[RECORDS FOR THIS TASK — start]

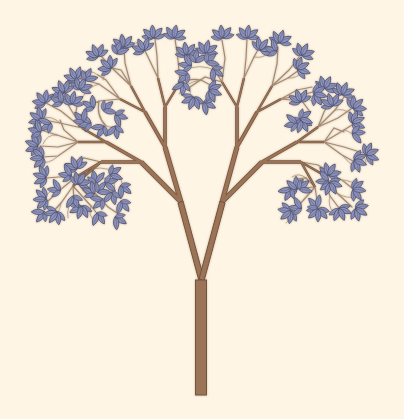
<!DOCTYPE html>
<html lang="en">
<head>
<meta charset="utf-8">
<title>Branching tree</title>
<style>
:root{--paper:#fff5e4;--bark:#9b7357;--bark-edge:#74523c;--twig:#a58870;--leaf:#8d93bd;--leaf-edge:#50526f}
html,body{margin:0;height:100%;overflow:hidden;background:var(--paper)}
svg{display:block;width:404px;height:419px;background:var(--paper)}
.edge,.wood{fill:none;stroke-linejoin:round}
.edge{stroke:var(--bark-edge)}
.wood{stroke:var(--bark)}
.trunk{fill:var(--bark);stroke:var(--bark-edge);stroke-width:1}
.twigs{fill:none;stroke:var(--twig);stroke-width:1.2;stroke-linecap:round}
.tendrils{fill:none;stroke:var(--twig);stroke-width:.7;stroke-linecap:round}
.leaf{fill:var(--leaf);stroke:var(--leaf-edge);stroke-width:.8}
.vein{fill:none;stroke:var(--leaf-edge);stroke-width:.4}
</style>
</head>
<body>
<svg viewBox="0 0 404 419" role="img" aria-label="Symmetrical branching tree with blue-violet leaves">
<defs>
<filter id="soft-shadow" x="-10%" y="-10%" width="120%" height="120%">
<feDropShadow dx="0" dy="0" stdDeviation="1.2" flood-color="#74624f" flood-opacity=".45"/>
</filter>
<g id="leaf">
<path class="leaf" d="M0 0C-4 -3 -3 -9 1 -13C4 -8 3 -3 0 0Z"/>
<path class="vein" d="M0 0Q-1 -6 1 -11"/>
</g>
<g id="spray">
<use href="#leaf" transform="translate(0 5) rotate(-82) scale(.9)"/>
<use href="#leaf" transform="translate(0 5) rotate(78) scale(.9)"/>
<use href="#leaf" transform="translate(0 5) rotate(-48)"/>
<use href="#leaf" transform="translate(0 5) rotate(42)"/>
<use href="#leaf" transform="translate(0 5) rotate(-4)"/>
</g>
<g id="pair">
<use href="#leaf" transform="translate(0 5) rotate(-28)"/>
<use href="#leaf" transform="translate(0 5) rotate(24)"/>
<use href="#leaf" transform="translate(0 5) rotate(-70) scale(.8)"/>
</g>
<path id="boughs-large" d="M181 202L141 162M181 202L165 147M222 202L262 162M222 202L237 147"/>
<path id="boughs-medium" d="M141 162H101M141 162L106 142M165 147V107M165 147L145 112M262 162H301M262 162L297 142M237 147V107M237 147L257 112"/>
<path id="boughs-small" d="M101 162L76 177M101 162L73 186M106 142L78 142M106 142L82 128M165 107L158 78M165 107L180 82M145 112L120 99M145 112L131 86M301 162L315 187M301 162L322 174M297 142H324M297 142L318 127M237 107L244 78M237 107L222 82M257 112L281 99M257 112L272 86"/>
</defs>

<g id="tree" filter="url(#soft-shadow)">
<g id="twigs" class="twigs">
<path d="M158 78L148 57L143 47M158 78L157 56L155 39M180 82L178 60L175 39M180 82Q190 78 201 80L216 88M180 82L188 70L188 57M131 86L113 69L102 57M131 86L125 63L124 49M131 86L121 70L112 68M120 99L99 101L87 107M120 99L99 84L80 79M120 99L106 80L98 75M99 101Q96 116 106 126"/>
<path d="M244 78L254 57L260 46M244 78L246 58L247 39M222 82L225 58L222 40M222 82L205 77L190 87M222 82L213 68L207 55M272 86L289 70L299 57M272 86L277 64L278 47M272 86L288 78L299 70M281 99L302 101L310 112L300 121M281 99L302 95L320 90M281 99L297 90L312 87"/>
<path d="M82 128L60 123L44 120M82 128L61 111L46 103M82 128L70 108L64 96M82 128L76 112L78 99M78 142L57 135L41 130M78 142L58 147L40 146M78 142L58 156L43 157M78 142L64 130L60 120"/>
<path d="M318 127L335 110L344 97M318 127L338 118L351 109M318 127L324 112L330 101M324 142L344 130L352 125M324 142L344 147L363 153M324 142L342 155L353 161M324 142L334 128L344 132"/>
<path d="M76 177L58 177L47 178M76 177L60 190L48 201M73 186L61 203L51 214M73 186L74 200L81 208M76 177L92 190L112 181M73 186L91 206L99 216M101 162L84 158L74 164M92 190L108 207L117 213M76 177Q85 203 108 198"/>
<path d="M322 174L342 180L352 188M322 174L338 194L352 207M322 174L330 196L339 208M315 187L317 200L318 212M315 187L300 204L290 213M315 187L300 188L291 185M301 162L318 165L329 172M315 187L306 178L296 179"/>
</g>
<g id="tendrils" class="tendrils">
<path d="M143 47q-5 0 -7 -5M112 68q-8 4 -9 12M98 75q-8 -6 -19 -3M87 107q-6 8 -2 16M99 84q-10 2 -17 14M106 126q9 4 13 -4M64 96q-10 -4 -18 2M60 123q-8 -8 -19 -5M57 135q-10 -1 -14 9M58 156q-8 9 -22 6M60 190q-9 -2 -14 6M61 203q-2 12 -9 17M74 200q-8 6 -6 18M91 206q-4 10 5 16M112 181q8 -5 5 -12M108 198q9 -6 6 -15q-8 -9 -18 -1q-7 10 3 16q8 3 12 -6M84 184q-2 -16 16 -16q20 0 24 21"/>
<path d="M201 80q-16 2 -22 14M190 87q-1 15 12 18q12 -1 15 -13M183 71q17 -9 33 0M188 57q8 -6 17 -5M207 55q-8 -6 -18 -5M254 57q9 2 16 -5M288 78q9 1 15 -7M310 112q-4 14 -16 12M302 95q9 8 20 7M335 110q9 -2 16 4M344 130q9 2 13 10M342 155q6 8 15 13M342 180q10 0 18 8M338 194q10 5 19 3M330 196q-3 9 4 18M300 204q-10 1 -17 9M300 188q-12 -6 -17 3M306 178q-7 -6 -14 -1M290 213q1 6 -4 10M357 152q8 3 9 10"/>
</g>
<g id="small-boughs">
<use href="#boughs-small" class="edge" stroke-width="2.4"/>
<use href="#boughs-small" class="wood" stroke-width="1.4"/>
</g>
<g id="medium-boughs">
<use href="#boughs-medium" class="edge" stroke-width="3.6"/>
<use href="#boughs-medium" class="wood" stroke-width="2.4"/>
</g>
<g id="large-boughs">
<use href="#boughs-large" class="edge" stroke-width="5"/>
<use href="#boughs-large" class="wood" stroke-width="3.6"/>
</g>
<g id="main-fork">
<polygon class="trunk" points="199,281 178,203 183,201 204,279"/>
<polygon class="trunk" points="204,281 225,203 220,201 199,279"/>
</g>
<rect id="trunk" class="trunk" x="195.500" y="280" width="11" height="115"/>

<g id="crown-left">
<use href="#spray" transform="translate(96 52) rotate(-25)"/>
<use href="#spray" transform="translate(123 42) rotate(-10)"/>
<use href="#spray" transform="translate(153 33) rotate(-5)"/>
<use href="#spray" transform="translate(175 33) rotate(8)"/>
<use href="#spray" transform="translate(142 46) rotate(-30)"/>
<use href="#pair" transform="translate(120 50) rotate(40)"/>
<use href="#spray" transform="translate(107 65) rotate(-50)"/>
<use href="#spray" transform="translate(186 50) rotate(-10)"/>
<use href="#spray" transform="translate(74 75) rotate(-30)"/>
<use href="#spray" transform="translate(82 85) rotate(25)"/>
<use href="#pair" transform="translate(89 77) rotate(50)"/>
<use href="#spray" transform="translate(62 88) rotate(-25)"/>
<use href="#spray" transform="translate(42 99) rotate(-40)"/>
<use href="#spray" transform="translate(73 99) rotate(10)"/>
<use href="#pair" transform="translate(59 99) rotate(-40)"/>
<use href="#spray" transform="translate(37 117) rotate(-60)"/>
<use href="#pair" transform="translate(46 124) rotate(-100)"/>
<use href="#spray" transform="translate(33 144) rotate(-70)"/>
<use href="#spray" transform="translate(38 158) rotate(-95)"/>
<use href="#pair" transform="translate(37 129) rotate(-50)"/>
</g>
<g id="curl-left">
<use href="#pair" transform="translate(91 104) rotate(-35)"/>
<use href="#pair" transform="translate(108 109) rotate(70)"/>
<use href="#pair" transform="translate(119 118) rotate(130)"/>
<use href="#pair" transform="translate(114 131) rotate(195)"/>
<use href="#pair" transform="translate(100 129) rotate(235)"/>
<use href="#pair" transform="translate(86 122) rotate(-80)"/>
<use href="#pair" transform="translate(82 117) rotate(-20)"/>
</g>
<g id="skirt-left">
<use href="#spray" transform="translate(41 176) rotate(-75)"/>
<use href="#spray" transform="translate(41 199) rotate(-95)"/>
<use href="#pair" transform="translate(56 188) rotate(-60)"/>
<use href="#pair" transform="translate(40 214) rotate(-120)"/>
<use href="#spray" transform="translate(54 216) rotate(-145)"/>
<use href="#spray" transform="translate(80 211) rotate(-165)"/>
<use href="#spray" transform="translate(75 164) rotate(-25)"/>
<use href="#pair" transform="translate(67 173) rotate(-60)"/>
<use href="#spray" transform="translate(81 180) rotate(30)"/>
<use href="#pair" transform="translate(73 201) rotate(180)"/>
<use href="#pair" transform="translate(98 218) rotate(170)"/>
<use href="#pair" transform="translate(118 221) rotate(145)"/>
<use href="#pair" transform="translate(122 206) rotate(165)"/>
<use href="#pair" transform="translate(123 190) rotate(150)"/>
<use href="#pair" transform="translate(115 174) rotate(80)"/>
<use href="#pair" transform="translate(97 178) rotate(10)"/>
<use href="#pair" transform="translate(110 184) rotate(100)"/>
<use href="#pair" transform="translate(111 197) rotate(190)"/>
<use href="#pair" transform="translate(98 201) rotate(250)"/>
<use href="#pair" transform="translate(91 190) rotate(-40)"/>
<use href="#pair" transform="translate(102 190) rotate(60)"/>
</g>
<g id="curl-centre">
<use href="#spray" transform="translate(207 48) rotate(10)"/>
<use href="#pair" transform="translate(198 58) rotate(30)"/>
<use href="#pair" transform="translate(187 63) rotate(-60)"/>
<use href="#pair" transform="translate(211 61) rotate(70)"/>
<use href="#pair" transform="translate(183 75) rotate(-110)"/>
<use href="#pair" transform="translate(181 87) rotate(-150)"/>
<use href="#spray" transform="translate(192 102) rotate(200)"/>
<use href="#pair" transform="translate(207 106) rotate(140)"/>
<use href="#spray" transform="translate(214 92) rotate(110)"/>
<use href="#pair" transform="translate(215 73) rotate(150)"/>
</g>
<g id="crown-right">
<use href="#spray" transform="translate(222 33) rotate(-8)"/>
<use href="#spray" transform="translate(248 33) rotate(5)"/>
<use href="#spray" transform="translate(263 46) rotate(35)"/>
<use href="#spray" transform="translate(281 38) rotate(15)"/>
<use href="#pair" transform="translate(273 48) rotate(-50)"/>
<use href="#spray" transform="translate(304 51) rotate(25)"/>
<use href="#spray" transform="translate(302 67) rotate(60)"/>
<use href="#spray" transform="translate(327 84) rotate(25)"/>
<use href="#spray" transform="translate(319 95) rotate(100)"/>
<use href="#spray" transform="translate(344 90) rotate(20)"/>
<use href="#spray" transform="translate(331 101) rotate(-20)"/>
<use href="#spray" transform="translate(357 105) rotate(45)"/>
<use href="#spray" transform="translate(357 121) rotate(65)"/>
<use href="#pair" transform="translate(357 135) rotate(110)"/>
<use href="#spray" transform="translate(371 153) rotate(65)"/>
<use href="#spray" transform="translate(359 162) rotate(110)"/>
<use href="#spray" transform="translate(299 97) rotate(-20)"/>
<use href="#spray" transform="translate(300 125) rotate(195)"/>
<use href="#pair" transform="translate(292 122) rotate(-80)"/>
<use href="#pair" transform="translate(305 118) rotate(80)"/>
</g>
<g id="skirt-right">
<use href="#spray" transform="translate(293 186) rotate(-50)"/>
<use href="#pair" transform="translate(304 188) rotate(70)"/>
<use href="#pair" transform="translate(287 192) rotate(-130)"/>
<use href="#spray" transform="translate(287 214) rotate(-130)"/>
<use href="#pair" transform="translate(297 206) rotate(-60)"/>
<use href="#spray" transform="translate(318 214) rotate(180)"/>
<use href="#pair" transform="translate(316 203) rotate(-20)"/>
<use href="#spray" transform="translate(331 171) rotate(30)"/>
<use href="#pair" transform="translate(324 179) rotate(-70)"/>
<use href="#spray" transform="translate(332 187) rotate(150)"/>
<use href="#spray" transform="translate(358 190) rotate(95)"/>
<use href="#spray" transform="translate(360 211) rotate(120)"/>
<use href="#spray" transform="translate(341 213) rotate(155)"/>
</g>
</g>
</svg>
</body>
</html>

[RECORDS FOR THIS TASK — finish]

* **TASK**: Check each line of the entries above for the string "left", and return those that contain it.

* **WRITTEN RESPONSE**:
<g id="crown-left">
<g id="curl-left">
<g id="skirt-left">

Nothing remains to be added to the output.